For immediate release 1 February 2012
Greens have today warned that both the Scottish and UK Governments are failing to properly assess the carbon impact of a potential era of UK gas extraction by the controversial process of fracking.
Appearing before the Economy, Energy and Tourism committee of the Scottish Parliament, both UK and Scottish Government Energy Ministers were questioned by Patrick Harvie MSP on whether the climate change impacts of the gas extracted would be taken into account during the licensing process.* The UK Minister, Charles Hendry MP, confirmed that climate change would not be a factor considered.
Respected climate researchers at the Tyndall Centre estimate that if just 20% of shale gas reserves identified in Lancashire are burnt, 2 billion tonnes of carbon dioxide would be released: 15% of the UK's carbon budget to 2050.**
In November 2011, SEPA granted a licence for the extraction of coal bed methane in Canonbie, Dumfries and Galloway. Another firm is drilling for coal bed methane in Airth, Falkirk, though without yet using the fracking technique.
Patrick Harvie said:
"Charles Hendry showed the UK Government’s breath-taking irresponsibility in admitting that the climate change impact of shale gas will not be a factor in deciding whether to approve applications for fracking.
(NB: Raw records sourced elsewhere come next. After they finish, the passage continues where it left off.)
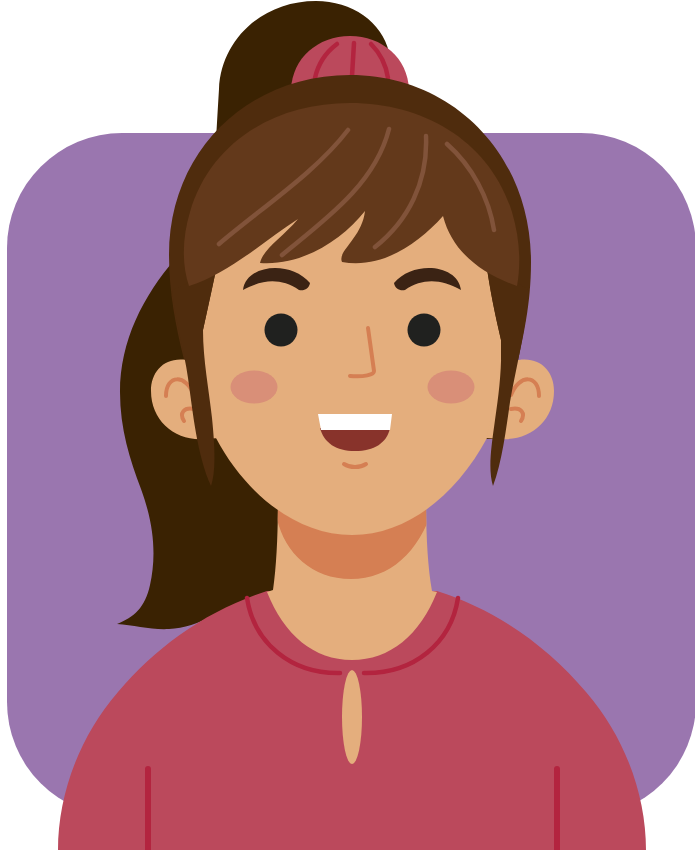
<!DOCTYPE html>
<html lang="en">
<head>
<meta charset="utf-8">
<title>Avatar: woman with a ponytail</title>
<style>
:root {
  --paper: #ffffff;
  --purple: #9a76af;
  --hair-back: #3a2202;
  --hair-rim: #4f2c0d;
  --hair-fringe: #63391b;
  --hair-shine: #81533a;
  --skin: #e4ae7d;
  --skin-shade: #d57f53;
  --blush: #d98f78;
  --brow: #3b2314;
  --eye: #20211f;
  --mouth: #88332b;
  --shirt: #bb495c;
  --seam: #b3243f;
}
html, body { margin: 0; background: var(--paper); overflow: hidden; }
.avatar { display: block; width: 695px; height: 850px; }
.panel { fill: var(--purple); }
.hair-back { fill: var(--hair-back); }
.hair-rim { fill: var(--hair-rim); }
.hair-fringe { fill: var(--hair-fringe); }
.skin { fill: var(--skin); }
.neck-shadow { fill: var(--skin-shade); }
.blush { fill: var(--blush); }
.brow { fill: var(--brow); }
.eye { fill: var(--eye); }
.mouth { fill: var(--mouth); }
.teeth { fill: var(--paper); }
.shirt { fill: var(--shirt); }
.line { fill: none; stroke-linecap: round; stroke-linejoin: round; }
.shine { stroke: var(--hair-shine); stroke-width: 4.5; }
.feature { stroke: var(--skin-shade); stroke-width: 4; }
.seam { stroke: var(--seam); stroke-width: 4.5; }
.sleeve { stroke-width: 6; }
</style>
</head>
<body>
<svg class="avatar" viewBox="0 0 695 850" role="img" aria-label="Smiling woman with a brown ponytail and a red blouse">
  <defs>
    <clipPath id="neck-clip">
      <path d="M278 490H426C426 530 427 562 432 591L437 592C420 635 390 660 352 660C314 660 284 635 267 592L273 590C277 562 278 530 278 490Z"/>
    </clipPath>
    <g id="ear">
      <path class="skin" d="M186 360C164 357 151 372 151 391C151 421 175 441 204 439L218 438V360Z"/>
      <path class="line feature" d="M166 396C166 374 186 374 194 395M194 409C184 407 179 413 184 421"/>
    </g>
  </defs>

  <rect class="panel" x="7" y="133" width="689" height="684" rx="115"/>

  <g id="ponytail">
    <path class="hair-back" d="M216 140C217 122 218 105 219 89C221 40 262 1 316 1C352 1 382 22 389 52L330 140Z"/>
    <path class="hair-back" d="M176 258C143 296 120 341 120 392C120 429 130 460 141 489C155 527 156 558 150 585C145 608 134 617 117 624C134 625 151 630 169 629C184 628 198 624 215 614L290 590V430L210 300Z"/>
  </g>

  <g id="scrunchie">
    <path class="shirt" d="M291 90C292 58 318 36 350 36C382 36 408 58 409 90Z"/>
    <path class="line seam" d="M337 44C325 53 318 64 315 78M354 43L352 76M371 44C381 54 386 65 388 78"/>
  </g>

  <g id="blouse">
    <path class="shirt" d="M58 850C58 795 79 737 118 692C156 647 207 610 267 591H437C497 610 548 647 586 692C625 737 646 795 646 850Z"/>
    <path class="line seam sleeve" d="M148 769V855M557 769V855"/>
  </g>

  <g id="neck">
    <path class="skin" d="M278 490H426C426 530 427 562 432 591L437 592C420 635 390 660 352 660C314 660 284 635 267 592L273 590C277 562 278 530 278 490Z"/>
    <path class="neck-shadow" clip-path="url(#neck-clip)" d="M270 490H434V505C420 551 391 579 351 579C312 579 285 553 277 519Z"/>
    <path class="line seam" d="M247 598C254 643 291 674 340 673M458 598C451 643 414 674 364 673"/>
    <ellipse class="skin" cx="352" cy="717" rx="10" ry="47"/>
  </g>

  <path id="hair-crown" class="hair-rim" d="M203 439C196 390 169 330 169 255C169 150 249 75 350 75C452 75 531 154 531 262C531 305 523 337 516 370L501 439Z"/>

  <use href="#ear"/>
  <use href="#ear" transform="matrix(-1 0 0 1 705 0)"/>

  <g id="face">
    <path class="skin" d="M216 270C211 294 207 312 203 330V360L216 438C245 493 296 535 352 535C408 535 457 494 487 438L501 360V340C495 314 490 290 486 262L440 190H290Z"/>
    <path class="hair-rim" d="M172 290C176 325 184 350 188 378C193 413 197 455 211 486C216 472 215 448 212 418C209 390 203 360 203 330L216 270Z"/>
    <path class="hair-rim" d="M486 262C490 290 495 315 501 340C502 368 499 393 495 420C491 449 488 469 493 486C502 462 506 430 510 402C515 372 525 335 529 290Z"/>
  </g>

  <g id="fringe">
    <path class="hair-fringe" d="M189 286C181 262 183 235 190 212C210 143 274 103 350 103C425 103 490 142 512 212C520 239 521 264 517 286C480 273 452 251 443 216C417 245 381 269 342 262C337 251 362 238 365 211C342 240 302 266 260 263C263 249 282 238 298 219C262 242 230 273 189 286Z"/>
    <path class="line shine" d="M219 244C264 206 316 172 348 130M282 255C326 219 375 184 389 129M375 247C408 221 428 182 426 136M447 144C472 166 489 198 494 230"/>
  </g>

  <g id="brows">
    <path class="brow" d="M243 290C246 264 291 260 310 283C309 289 304 291 299 290C281 278 263 279 243 290Z"/>
    <path class="brow" d="M461 290C458 264 413 260 394 283C395 289 400 291 405 290C423 278 441 279 461 290Z"/>
  </g>

  <g id="eyes">
    <circle class="eye" cx="281" cy="330" r="16.5"/>
    <circle class="eye" cx="424" cy="330" r="16.5"/>
  </g>

  <g id="cheeks">
    <ellipse class="blush" cx="254" cy="387" rx="23.5" ry="16.5"/>
    <ellipse class="blush" cx="451" cy="387" rx="23.5" ry="16.5"/>
  </g>

  <path id="nose" class="line feature" d="M368 328L374 371C374 375 364 377 350 376"/>

  <g id="smile">
    <path class="mouth" d="M320 428H390C387 443 374 451 355 451C336 451 324 443 320 428Z"/>
    <path class="teeth" d="M318 414H392L390 430H321Z"/>
    <path class="line feature" d="M344 464C350 468 360 468 366 464"/>
  </g>
</svg>
</body>
</html>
But that was nothing compared to the Scottish Minister Fergus Ewing, who appeared to be completely at sea on this issue.
"I have been asking questions regularly on this for months now, and the Minister knew it was coming up at today’s meeting. I’m shocked that he remained unable or unwilling to answer a few clear and specific questions, and it’s clear that if Scotland is going to resist this dangerous new drive to extract ever more fossil fuels, we’ll need a Minister who is at least up to speed on the basics."
* Scottish Planning Policy states that 'potential pollution of land, air and water' should be considered factors in planning decisions. See paragraph 232: http://bit.ly/oq8tBJ
** For an estimate of the carbon impact of UK shale gas, see the Tyndall Centre report, especially the last paragraph: